[Column] Imane Charioui: The global benefits of online transfers in Cameroon
A combination of rapidly evolving technology and the restrictions imposed by the COVID -19 pandemic has resulted in what is nothing short of a revolution in the online money transfer sector in Cameroon.
Globally, there have been drastic shifts in how people pay for goods and services, with electronic payments increasingly displacing traditional cash and more recently, cryptocurrency and digital currencies emerging in the market . As of 2020, internet penetration in Cameroon was at 30% from less than 10% back in 2007, following the great strides from state and telecom operators who have ensured Cameroonians have good access internet services. With the increased adoption of internet services and mobile phones throughout Cameroon, there has been a dramatic growth in mobile money, which allows an easy way to transfer money both domestically and internationally.
This has caused a significant shift in consumer behavior when it comes to how people interact with financial services, with users taking advantage of rapidly evolving technologies such as mobile wallets and contactless cards to make payments and move their money around the globe. As of 2020, 65% (19.5 million) of the Cameroonian population had active mobile wallets and 26.5 million were using mobile money services.
According to the World Bank, mobile money accounts drove a massive increase in financial inclusion in Sub – Saharan Africa, as two–thirds of adults worldwide now send or receive digital payments, with the share in developing economies increasing from 35% in 2014 to 57% in 2021. For many in Western society, the acceleration in technology makes for an easier and more convenient experience when dealing with digital remittances. However, for those citizens of emerging countries, the innovation and growth surrounding the global payments sector result in a wide range of benefits.
Digital remittances are a lifeline
In 2020, Cameroon received just over $334 million in personal remittances which sheltered many families from the challenging economic situation that COVID-19 brought. According to government data during this period, it was approximated that one in five Cameroonians live abroad and could regularly send money to their families back home for daily upkeep, education, and development. It is without a doubt that remittances play a vital role in the country's economy. Hence, an adequate system is needed to make sending money abroad a secure and simple procedure.
Banking for the unbanked
Until recently, migrant communities faced several stressful challenges when sending money abroad. Long queues, unfamiliar paperwork, and sky-high fees were typical hurdles at the beginning of a transfer that could take weeks to process. Once the money had finally reached its destination, the recipients needed access to banks or shops to collect their cash.

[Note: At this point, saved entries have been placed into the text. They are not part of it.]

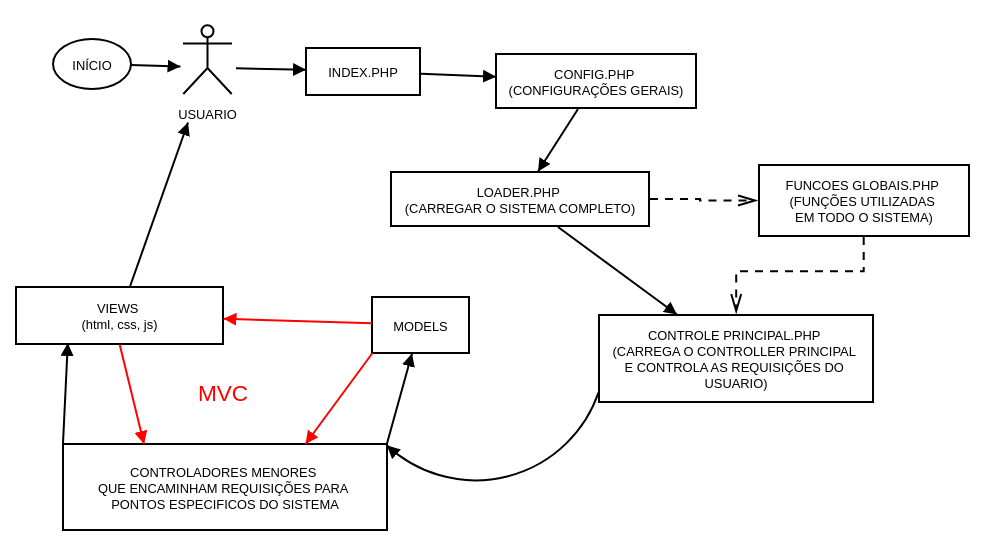
<!DOCTYPE html>
<html lang="pt-BR">
<head>
<meta charset="utf-8">
<title>Fluxo do sistema MVC</title>
<style>
  :root {
    --paper: #ffffff;
    --ink: #000000;
    --accent: #ff0000;
  }
  * { box-sizing: border-box; }
  html, body { margin: 0; overflow: hidden; background: var(--paper); }
  .diagram {
    position: relative;
    width: 984px;
    height: 544px;
    overflow: hidden;
    background: var(--paper);
    color: var(--ink);
    font: 12.9px/16px "Liberation Sans", Arial, sans-serif;
  }
  .node, .label {
    position: absolute;
    margin: 0;
    display: flex;
    align-items: center;
    justify-content: center;
    text-align: center;
    white-space: nowrap;
  }
  .node { padding-top: 3px; border: 2px solid var(--ink); background: var(--paper); }
  .start { left: 52px; top: 38px; width: 80px; height: 52px; border-radius: 50%; }
  .index { left: 305px; top: 47px; width: 116px; height: 49px; }
  .config { left: 495px; top: 53px; width: 202px; height: 56px; }
  .loader { left: 390px; top: 171px; width: 260px; height: 56px; }
  .globals { left: 758px; top: 164px; width: 212px; height: 73px; }
  .main-controller { left: 598px; top: 314px; width: 276px; height: 89px; }
  .views { left: 15px; top: 286px; width: 209px; height: 59px; }
  .models { left: 371px; top: 296px; width: 99px; height: 58px; }
  .controllers { left: 62px; top: 443px; width: 326px; height: 88px; }
  .user-label { left: 168px; top: 107px; width: 79px; height: 16px; }
  .mvc-label { left: 183px; top: 380px; width: 80px; height: 28px; color: var(--accent); font-size: 22.6px; font-weight: 400; }
  .drawing { position: absolute; left: 0; top: 0; }
  .actor, .flow, .cycle, .include { fill: none; stroke: var(--ink); stroke-width: 2; }
  .flow > * { marker-end: url(#arrow-ink); }
  .cycle { stroke: var(--accent); }
  .cycle > * { marker-end: url(#arrow-accent); }
  .dashed { stroke-dasharray: 8 7; }
  .tip-ink { fill: var(--ink); }
  .tip-accent { fill: var(--accent); }
</style>
</head>
<body>
<main class="diagram">
  <div class="node start">INÍCIO</div>
  <div class="label user-label">USUARIO</div>
  <div class="node index">INDEX.PHP</div>
  <div class="node config"><span>CONFIG.PHP&nbsp;<br>(CONFIGURAÇÕES GERAIS)</span></div>
  <div class="node loader"><span>LOADER.PHP&nbsp;<br>(CARREGAR O SISTEMA COMPLETO)</span></div>
  <div class="node globals"><span>FUNCOES GLOBAIS.PHP&nbsp;<br>(FUNÇÕES UTILIZADAS&nbsp;<br>EM TODO O SISTEMA)</span></div>
  <div class="node main-controller"><span>CONTROLE PRINCIPAL.PHP&nbsp;<br>(CARREGA O CONTROLLER PRINCIPAL&nbsp;<br>E CONTROLA AS REQUISIÇÕES DO&nbsp;<br>USUARIO)</span></div>
  <div class="node views"><span>VIEWS&nbsp;<br>(html, css, js)</span></div>
  <div class="node models">MODELS</div>
  <div class="node controllers"><span>CONTROLADORES MENORES&nbsp;<br>QUE ENCAMINHAM REQUISIÇÕES PARA&nbsp;<br>PONTOS ESPECIFICOS DO SISTEMA</span></div>
  <h1 class="label mvc-label">MVC</h1>

  <svg class="drawing" width="984" height="544" viewBox="0 0 984 544" aria-hidden="true">
    <defs>
      <marker id="arrow-ink" markerUnits="userSpaceOnUse" markerWidth="13" markerHeight="13" refX="13" refY="6.5" orient="auto">
        <polygon class="tip-ink" points="0,0 13,6.5 0,13"/>
      </marker>
      <marker id="arrow-accent" markerUnits="userSpaceOnUse" markerWidth="13" markerHeight="13" refX="13" refY="6.5" orient="auto">
        <polygon class="tip-accent" points="0,0 13,6.5 0,13"/>
      </marker>
    </defs>

    <g class="actor">
      <circle cx="207.5" cy="31.3" r="6"/>
      <path d="M207.5 37V68M183 43.5H232M183.3 94L207.5 68L231.7 94"/>
    </g>

    <g class="flow">
      <line x1="131" y1="65" x2="180.5" y2="66.5"/>
      <line x1="236" y1="68.3" x2="306" y2="69.8"/>
      <line x1="421" y1="73.7" x2="496" y2="76.7"/>
      <line x1="578" y1="109" x2="538" y2="171.5"/>
      <line x1="558" y1="227" x2="677" y2="314.5"/>
      <path d="M598.5 392.5A130 130 0 0 1 387 445.5"/>
      <line x1="387" y1="443.5" x2="412" y2="353.5"/>
      <line x1="63" y1="443.5" x2="67.8" y2="343"/>
      <line x1="130" y1="286.5" x2="188" y2="122.5"/>
    </g>

    <g class="cycle">
      <line x1="372" y1="323.3" x2="223.5" y2="318.8"/>
      <line x1="372.5" y1="353" x2="305.5" y2="444"/>
      <line x1="119.7" y1="344.5" x2="144" y2="444"/>
    </g>

    <g class="include">
      <path class="dashed" d="M650 199H700V200.5H754"/>
      <polyline points="738,195.5 755,200.5 738,205.5"/>
      <path class="dashed" d="M863.7 237V271.3H736.2V310"/>
      <polyline points="731.2,294 736.2,311 741.2,294"/>
    </g>
  </svg>
</main>
</body>
</html>
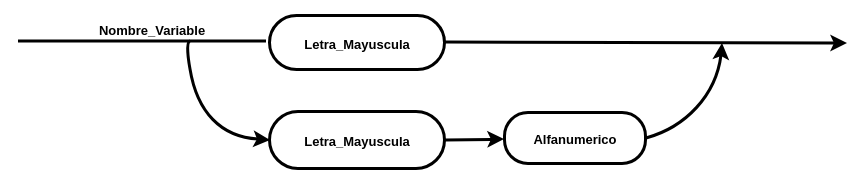
<!DOCTYPE html>
<html lang="es">
<head>
<meta charset="utf-8">
<title>Diagrama sintáctico: Nombre_Variable</title>
<style>
:root { --ink: #000; --paper: #fff; }
* { box-sizing: border-box; }
html, body { margin: 0; overflow: hidden; background: var(--paper); }
.diagram {
  position: relative;
  width: 864px;
  height: 184px;
  overflow: hidden;
  background: var(--paper);
  color: var(--ink);
  font: bold 13px/16px "Liberation Sans", Arial, sans-serif;
}
.connectors { position: absolute; inset: 0; display: block; }
.line { fill: none; stroke: var(--ink); stroke-width: 3; }
.head { fill: var(--ink); }
.rule-name { position: absolute; left: 92px; top: 23px; width: 120px; text-align: center; }
.node {
  position: absolute;
  display: flex;
  align-items: center;
  justify-content: center;
  padding-top: 4px;
  border: 3px solid var(--ink);
  background: var(--paper);
}
.first-letter { left: 268px; top: 14px; width: 178px; height: 57px; border-radius: 29px; }
.second-letter { left: 268px; top: 110px; width: 178px; height: 60px; border-radius: 30px; }
.alphanumeric { left: 503px; top: 111px; width: 144px; height: 54px; border-radius: 25px; }
</style>
</head>
<body>
<main class="diagram">
  <div class="node first-letter">Letra_Mayuscula</div>
  <div class="node second-letter">Letra_Mayuscula</div>
  <div class="node alphanumeric">Alfanumerico</div>
  <svg class="connectors" width="864" height="184" viewBox="0 0 864 184" aria-hidden="true">
    <defs>
      <path id="arrowhead" class="head" d="M0 0L-17 8.5L-13 0L-17 -8.5Z"/>
      <clipPath id="before-node"><path d="M0 0H276V31Q270 36 270 42Q270 48 276 53V184H0Z"/></clipPath>
    </defs>
    <path class="line" d="M18 41H266"/>
    <use href="#arrowhead" x="277" y="41" clip-path="url(#before-node)"/>
    <path class="line" d="M445 42L834 43"/>
    <use href="#arrowhead" x="847" y="43"/>
    <path class="line" d="M190 41C186 42 188 58 190 69C197 112 221 137 258 139"/>
    <use href="#arrowhead" transform="translate(270 140) rotate(4)"/>
    <path class="line" d="M445 140L491 139.5"/>
    <use href="#arrowhead" transform="translate(504 139) rotate(-1)"/>
    <path class="line" d="M646 138C686 127 716 95 721 55"/>
    <use href="#arrowhead" transform="translate(722 43) rotate(-86)"/>
  </svg>
  <div class="rule-name">Nombre_Variable</div>
</main>
</body>
</html>
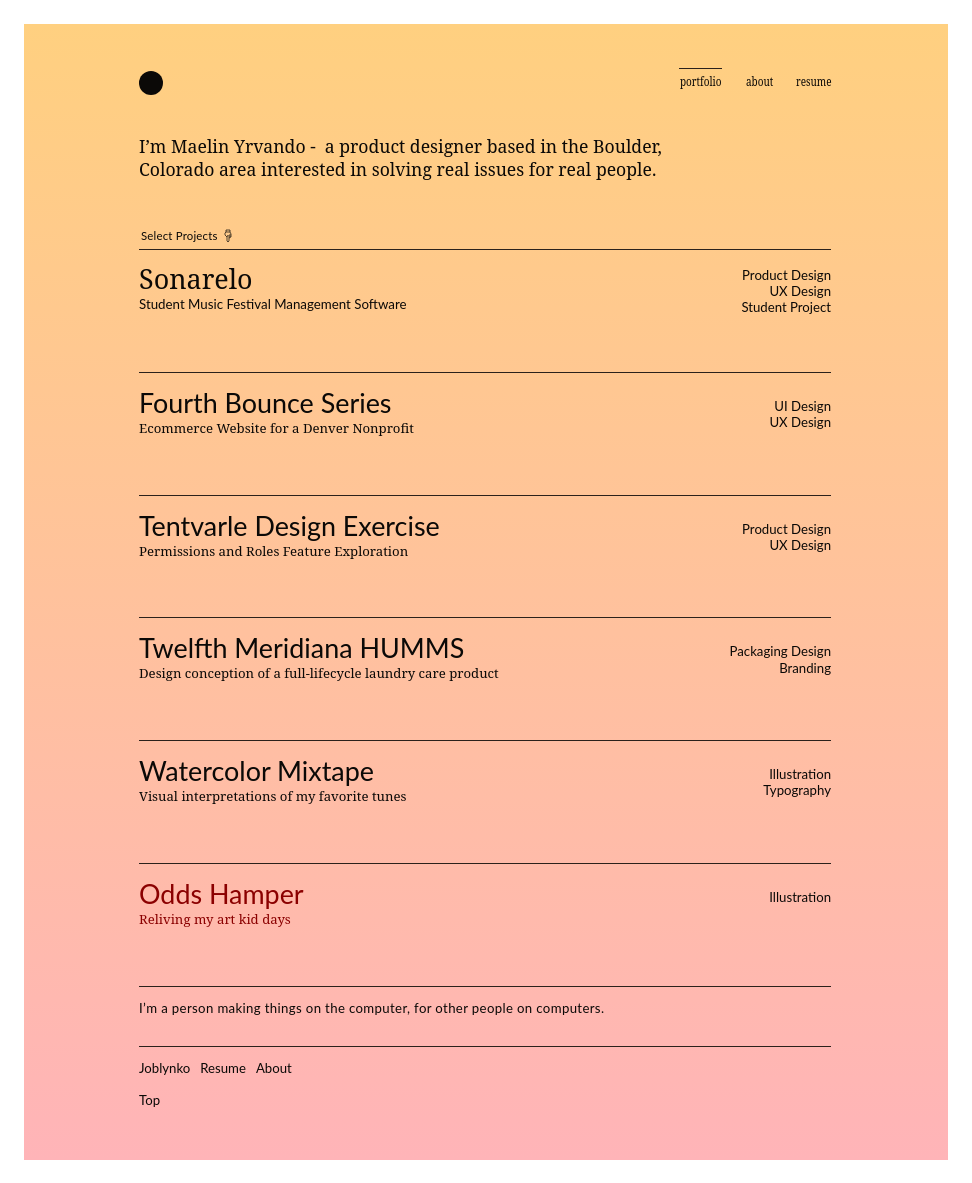
<!DOCTYPE html>
<html lang="en">
<head>
<meta charset="utf-8">
<title>Product design portfolio</title>
<style>
:root {
  --ink: #0b0907;
  --rule: #2b211b;
  --accent: #8b0000;
  --sky: #ffd080;
  --blush: #ffb4b8;
  --serif: "Noto Serif", serif;
  --sans: Lato, sans-serif;
}
* { box-sizing: border-box; margin: 0; padding: 0; }
html, body { width: 972px; height: 1183px; overflow: hidden; background: #fff; }
body { padding: 24px; color: var(--ink); font: 13.2px/16.2px var(--sans); white-space: nowrap; }
a { color: inherit; text-decoration: none; }
ul { list-style: none; }
.page {
  width: 924px; height: 1136px; padding: 44px 117px 0 115px;
  background: linear-gradient(var(--sky), var(--blush));
}
.masthead { display: flex; justify-content: space-between; height: 67px; }
.mark { width: 24px; height: 24px; margin-top: 3px; border-radius: 50%; background: var(--ink); }
.menu { display: flex; gap: 23.5px; font: 12px/18px var(--serif); }
.menu a { display: block; height: 24px; padding-top: 5px; }
.menu span { display: block; transform: scaleX(.83); transform-origin: left; }
.menu .current { width: 43px; padding: 4px 0 0 1px; border-top: 1px solid var(--rule); }
.menu .about { width: 27px; }
.menu .resume { width: 35px; }
.intro { height: 46px; font: 17.6px/23px var(--serif); }
.list-label {
  display: flex; align-items: flex-start; gap: 6px;
  height: 68px; padding: 47px 0 0 2px;
  font-size: 11.4px; line-height: 16px; font-weight: 400; letter-spacing: .2px;
}
.list-label svg { margin-top: 1px; }
.project {
  display: flex; justify-content: space-between;
  height: 122.8px; border-top: 1px solid var(--rule);
}
.project h3 { padding-top: 14px; font-size: 26.9px; line-height: 32px; font-weight: 400; }
.project p { font: 13.2px/18px var(--serif); }
.project ul { padding-top: 25px; text-align: right; }
.featured h3 { padding-top: 13px; font-family: var(--serif); }
.featured p { font: 13.3px/18px var(--sans); }
.featured ul { padding-top: 17px; }
.playful a { color: var(--accent); }
.motto { height: 60.2px; padding-top: 13px; border-top: 1px solid var(--rule); letter-spacing: .36px; }
.footer-links { padding-top: 13px; border-top: 1px solid var(--rule); }
.footer-links ul { display: flex; gap: 10px; margin-bottom: 16px; }
</style>
</head>
<body>
<div class="page">
  <header class="masthead">
    <a class="mark" href="#" aria-label="Home"></a>
    <nav class="menu">
      <a class="current" href="#"><span>portfolio</span></a>
      <a class="about" href="#"><span>about</span></a>
      <a class="resume" href="#"><span>resume</span></a>
    </nav>
  </header>

  <main>
    <h1 class="intro" style="font-weight:400">I’m Maelin Yrvando -&nbsp; a product designer based in the Boulder,<br>Colorado area interested in solving real issues for real people.</h1>

    <h2 class="list-label">Select Projects
      <svg width="8" height="14" viewBox="0 0 8 14" fill="none" stroke="currentColor" stroke-width=".7" aria-hidden="true">
        <path d="M2 1H6V3L7 5V8L5 9V12Q4 14 3 12V8L1 6V4L2 3Z"/>
        <path d="M2 3H6M3 8L4 6M5 9V6M6 8V5"/>
      </svg>
    </h2>

    <section>
      <article class="project featured">
        <a href="#"><h3>Sonarelo</h3><p>Student Music Festival Management Software</p></a>
        <ul><li>Product Design</li><li>UX Design</li><li>Student Project</li></ul>
      </article>
      <article class="project">
        <a href="#"><h3>Fourth Bounce Series</h3><p>Ecommerce Website for a Denver Nonprofit</p></a>
        <ul><li>UI Design</li><li>UX Design</li></ul>
      </article>
      <article class="project">
        <a href="#"><h3>Tentvarle Design Exercise</h3><p>Permissions and Roles Feature Exploration</p></a>
        <ul><li>Product Design</li><li>UX Design</li></ul>
      </article>
      <article class="project">
        <a href="#"><h3>Twelfth Meridiana HUMMS</h3><p>Design conception of a full-lifecycle laundry care product</p></a>
        <ul><li>Packaging Design</li><li>Branding</li></ul>
      </article>
      <article class="project">
        <a href="#"><h3>Watercolor Mixtape</h3><p>Visual interpretations of my favorite tunes</p></a>
        <ul><li>Illustration</li><li>Typography</li></ul>
      </article>
      <article class="project playful">
        <a href="#"><h3>Odds Hamper</h3><p>Reliving my art kid days</p></a>
        <ul><li>Illustration</li></ul>
      </article>
    </section>
  </main>

  <footer>
    <p class="motto">I’m a person making things on the computer, for other people on computers.</p>
    <nav class="footer-links">
      <ul>
        <li><a href="#">Joblynko</a></li>
        <li><a href="#">Resume</a></li>
        <li><a href="#">About</a></li>
      </ul>
      <a href="#">Top</a>
    </nav>
  </footer>
</div>
</body>
</html>
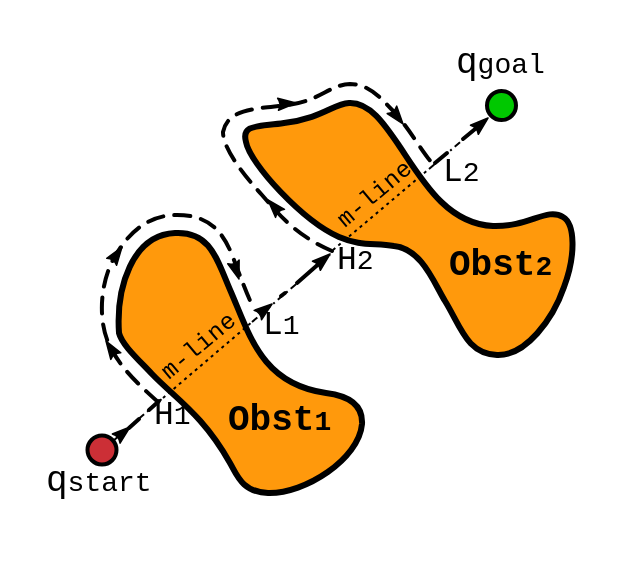
<!DOCTYPE html>
<html lang="en">
<head>
<meta charset="utf-8">
<title>Path around two obstacles along the m-line</title>
<style>
:root {
  --paper: #ffffff;
  --ink: #000000;
  --obstacle: #ff990c;
  --start: #cc2f36;
  --goal: #00c800;
}
* { box-sizing: border-box; }
html, body { margin: 0; overflow: hidden; background: var(--paper); }
.diagram {
  position: relative;
  width: 640px;
  height: 565px;
  background: var(--paper);
  color: var(--ink);
  font-family: "Liberation Mono", monospace;
}
.drawing { display: block; width: 640px; height: 565px; }
.obstacle { fill: var(--obstacle); stroke: var(--ink); stroke-width: 6; stroke-linejoin: round; }
.detour { fill: none; stroke: var(--ink); stroke-width: 4; stroke-dasharray: 16 11; stroke-linecap: round; }
.travel { stroke: var(--ink); stroke-width: 4; stroke-linecap: round; }
.gap { stroke: var(--ink); stroke-width: 2; stroke-dasharray: 7 4 2 4; }
.inside { stroke: var(--ink); stroke-width: 2; stroke-dasharray: 3 4; }
.arrow { fill: var(--ink); stroke: var(--ink); stroke-width: 1.5; stroke-linejoin: round; }
.node { stroke: var(--ink); stroke-width: 4; }
.node-start { fill: var(--start); }
.node-goal { fill: var(--goal); }
text { fill: var(--ink); font-family: "Liberation Mono", monospace; }
.state { font-size: 36px; }
.point { font-size: 33px; }
.name { font-size: 36px; font-weight: 700; }
.sub { font-size: 28px; }
.line-name { font-size: 24px; }
</style>
</head>
<body>
<main class="diagram">
<svg class="drawing" viewBox="0 0 640 565" role="img" aria-label="Path from start to goal that follows the m-line and goes around two obstacles">
  <defs>
    <path id="arrowhead" d="M0 0L-18 -6Q-14 0 -18 6Z"/>
  </defs>

  <g class="obstacles">
    <path class="obstacle" d="M119 333C116 288 132 235 175 233C211 231 217 260 231 292C250 336 262 384 326 393C350 396 363 406 362 424C359 459 305 494 268 493C242 492 237 475 230 463C203 415 175 398 152 374C139 360 122 345 119 333Z"/>
    <path class="obstacle" d="M246 142C241 124 258 127 284 123C323 118 333 104 349 103C370 102 385 125 400 147C422 180 447 224 493 226C529 227 547 207 563 217C575 224 576 255 564 287C553 319 526 356 497 355C467 354 461 327 445 301C434 283 422 249 394 246C373 243 360 246 339 237C303 221 250 164 246 142Z"/>
  </g>

  <g class="m-line">
    <line class="gap" x1="113" y1="441" x2="163" y2="398"/>
    <line class="inside" x1="163" y1="398" x2="252" y2="322"/>
    <line class="gap" x1="252" y1="322" x2="330" y2="255"/>
    <line class="inside" x1="333" y1="250" x2="429" y2="169"/>
    <line class="gap" x1="429" y1="169" x2="488" y2="118"/>
    <line class="travel" x1="129" y1="428" x2="139" y2="419"/>
    <line class="travel" x1="149" y1="410" x2="159" y2="401"/>
    <line class="travel" x1="281" y1="296" x2="285" y2="293"/>
    <line class="travel" x1="297" y1="283" x2="322" y2="261"/>
    <line class="travel" x1="435" y1="163" x2="447" y2="153"/>
    <line class="travel" x1="463" y1="139" x2="480" y2="125"/>
  </g>

  <g class="detours">
    <path class="detour" d="M158 402C138 384 122 369 112 350C98 327 99 288 112 262C128 231 149 215 177 215C205 215 221 227 232 255C240 275 246 293 254 309"/>
    <path class="detour" d="M332 251C297 236 280 216 262 195C240 171 223 147 223 132C228 108 256 109 288 105C320 101 329 85 350 84C369 84 381 98 395 113C410 130 421 150 432 163"/>
  </g>

  <g class="arrow">
    <use href="#arrowhead" transform="translate(106 341) rotate(-123)"/>
    <use href="#arrowhead" transform="translate(122 247) rotate(-55)"/>
    <use href="#arrowhead" transform="translate(239 279) rotate(72)"/>
    <use href="#arrowhead" transform="translate(272 304) rotate(-38)"/>
    <use href="#arrowhead" transform="translate(330 254) rotate(-41)"/>
    <use href="#arrowhead" transform="translate(268 200) rotate(-135) rotate(3)"/>
    <use href="#arrowhead" transform="translate(296 103) rotate(-4)"/>
    <use href="#arrowhead" transform="translate(403 124) rotate(52)"/>
    <use href="#arrowhead" transform="translate(488 118) rotate(-41)"/>
    <use href="#arrowhead" transform="translate(130 427) rotate(-40)"/>
  </g>

  <g class="nodes">
    <circle class="node node-start" cx="102" cy="450" r="14.5"/>
    <circle class="node node-goal" cx="501.5" cy="105.5" r="14.5"/>
  </g>

  <g class="labels">
    <text class="state" x="46" y="491">q<tspan class="sub">start</tspan></text>
    <text class="state" x="456" y="73">q<tspan class="sub">goal</tspan></text>
    <text class="point" x="154" y="424">H<tspan class="sub">1</tspan></text>
    <text class="point" x="263" y="334">L<tspan class="sub">1</tspan></text>
    <text class="point" x="337" y="269">H<tspan class="sub">2</tspan></text>
    <text class="point" x="443" y="181">L<tspan class="sub">2</tspan></text>
    <text class="name" x="228" y="430">Obst<tspan class="sub">1</tspan></text>
    <text class="name" x="449" y="275">Obst<tspan class="sub">2</tspan></text>
    <text class="line-name" transform="translate(169 380) rotate(-40)" textLength="89">m-line</text>
    <text class="line-name" transform="translate(345 228) rotate(-40)" textLength="89">m-line</text>
  </g>
</svg>
</main>
</body>
</html>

Today, with digital payment services like WorldRemit, people can receive money in a matter of minutes through bank transfers, airtime top-up, cash pick up and transfers to their mobile wallets.
These options that allow people to choose how to receive their money are vital in countries like Cameroon, where only 35% of the adult population had bank accounts as of 2017. This is due to insufficient proximity to financial institutions and the lack of education and digital skills of the least educated segments of the Cameroonian population.
Fortunately, this choice is facilitated by a boom in cheap and widely available smartphones that allow consumers and small enterprises to seamlessly transfer money at the touch of a button. Aided by FinTech vision and investment, Africa has been transformed into a world leader in mobile money. Again, the economic upshift facilitated by the new technology has contributed to a drop in the number of households living in poverty.
A safe and convenient service
Digital payments service, WorldRemit uses industry-leading technology to enhance protection for online money transfers. This technology is also swift, meaning that most transfers are ready within minutes. The increase in secure digital remittances, especially mobile-to-mobile transfers, has lowered the need for cash transactions. Consequently, opportunistic crime in many cash-heavy markets has been reduced, however cyber-crime remains a very present threat, which money transfer companies must work hard to combat.
Moving forward together
The transition to digital payments and online money transfers has positively impacted migrant communities and emerging countries. This transition has made the process of sending remittances easier and more secure. It has also lowered the barriers for financial inclusion in emerging countries like Cameroon by allowing people without bank accounts to receive money quickly. By offering flexible ways of sending and receiving money, more people worldwide can access financial services and ultimately free themselves from the manacles of poverty.
Imane Charioui is the Director of Francophone Africa & Middle East at WorldRemit